Underwriting standards can still be extraordinarily lax, with some companies ready to accept only minimal information if it provides a competitive advantage.
A growing imbalance
By contrast, shortage of capacity is pushing US catastrophe ('CAT') rates steadily higher to levels that could prove unsustainable. Something will eventually have to give to correct this imbalance.
Some hold the view that this year's more subdued hurricane season will hasten the correction, with buyers arguing that two appalling years in succession were a blip as they push for lower prices.
It is hard to be convinced by their argument. The US property market has lost significant capacity in the past year.
Capital market solutions have also proved to be a palliative, with new developments, such as insurance special purpose vehicles, dubbed 'sidecars', helping to ease the shortage. They are a development that Ascot has followed with interest and are a highly efficient route for investors to tap into the insurance sector's top underwriting talent.

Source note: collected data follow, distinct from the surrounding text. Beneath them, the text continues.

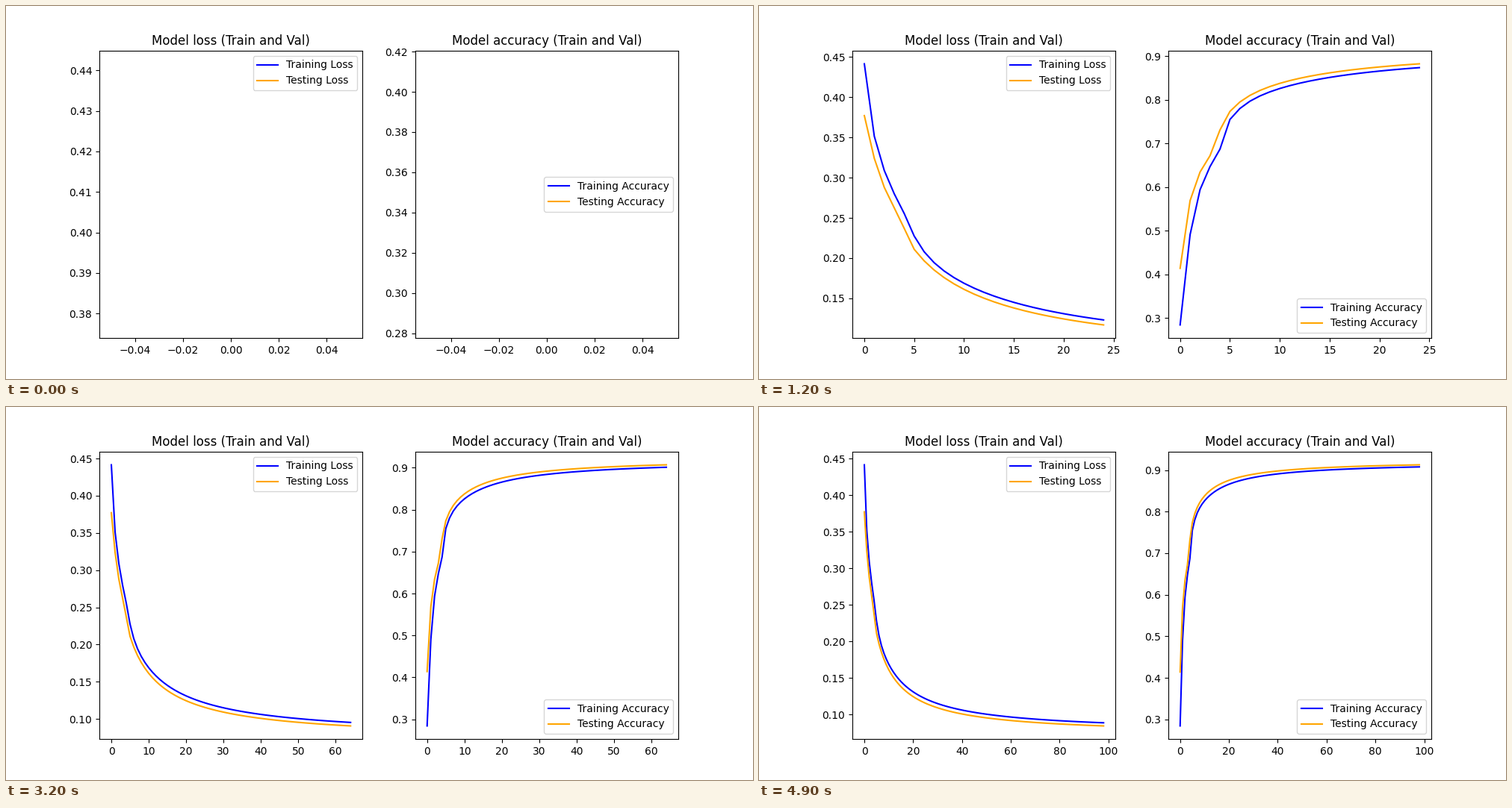
A matplotlib script that plays this animation: 1000 by 500 pixels, repeating every 5000 ms.

```python
import numpy as np
import matplotlib.pyplot as plt
from matplotlib.animation import FuncAnimation

FRAMES, INTERVAL = 50, 100
EPOCHS = np.arange(2 * FRAMES - 1)


def learning_curve(start, limit, scale, shift, decay=0.42):
    """Follow the `start` epochs, then ease onto limit + scale / (x + shift)."""
    y = limit + scale / (EPOCHS + shift)
    last = len(start) - 1
    y[last:] += (start[-1] - y[last]) * decay ** (EPOCHS[last:] - last)
    y[:last] = start[:-1]
    return y


LOSS = (
    learning_curve([.4416, .3515, .309, .28, .2555, .2275], .0751, 1.384, 4.8),
    learning_curve([.3772, .324, .288, .2625, .237, .211], .0718, 1.278, 4.3),
)
ACCURACY = (
    learning_curve([.2842, .491, .594, .647, .687, .755], .9203, -1.29, 3.7),
    learning_curve([.4139, .569, .6345, .672, .731, .7735], .9236, -1.106, 2.9),
)

fig, axes = plt.subplots(1, 2, figsize=(10, 5), dpi=100)
lines = []


def add_panel(ax, name, curves):
    ax.set_title(f"Model {name.lower()} (Train and Val)")
    for label, color, data in zip(("Training", "Testing"),
                                  ("blue", "orange"), curves):
        line, = ax.plot([], [], color=color, label=f"{label} {name}")
        lines.append((line, data))
    ax.legend(loc="best")


add_panel(axes[0], "Loss", LOSS)
add_panel(axes[1], "Accuracy", ACCURACY)


def update(frame):
    n = 2 * frame + 1  # two epochs per step
    for line, data in lines:
        line.set_data(EPOCHS[:n], data[:n])
    for ax in axes:
        ax.relim()
        ax.autoscale_view()
    return [line for line, _ in lines]


anim = FuncAnimation(fig, update, frames=FRAMES, interval=INTERVAL,
                     repeat=True, repeat_delay=0)
plt.show()
```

Nonetheless, CAT capacity remains short, and is likely to stay so in the near term even if America's vulnerable states are spared a major windstorm for the rest of this year. Ascot and some of its peers have revisited their risk models and made them more sophisticated, while controlling risk exposure through higher premiums, tighter conditions and the application of sub-limits or aggregate limits for CAT risks. But too many others have simply hoisted a 'closed for business' sign.
With only a limited choice of players in the market, which are subject to more stringent capital requirements from the ratings agencies, Katrina could mark the end of the industry's tradition of soft market and hard market cycles. The situation is very different from 1992, when Hurricane Andrew encouraged a new wave of entrants.
It would be good to report that London is taking the opportunity to fill the resulting vacuum. More US CAT business should be heading this way as insurance becomes steadily more commoditised and pressure on margins increases. But the figures suggest that, if anything, the volume is slightly down on a year ago.
London now has to compete with local markets that have emerged across the Atlantic, particularly around the Gulf Coast, which bore the brunt of Katrina. Houston has emerged as an important centre, offering the local energy market $750m (£397.5m) of capacity and players large enough to assume significant amounts of risk.
In this environment, Lloyd's risks punching below its weight and ending up with business that the local market is unable to accommodate or does not want. Ascot believes that a local presence in the US is increasingly important, to access markets that may otherwise remain closed if we rely entirely on brokers.
We can offer the tradition, the security and the underwriting expertise that increasingly complex risks require, but we need to set out our stall where buyers can see it and also attract the non-capacity "counter balance" risks.
There is still a tendency for Lloyd's to be regarded as a single entity across the Atlantic, which can hamper our efforts in accessing new business.
North America is only part of a wider geographical reach. Ascot seeks to be more evident in the Asian market. An office in Singapore is under consideration as the logical next step in taking our products to the rest of the world.
Proactive thinking is vital in today's challenging market. Insurers and reinsurers that merely react to a fast-changing world will quickly find their business seeking a home that offers nimbler minds. IT
' Martin Reith is chief executive of Ascot Underwriting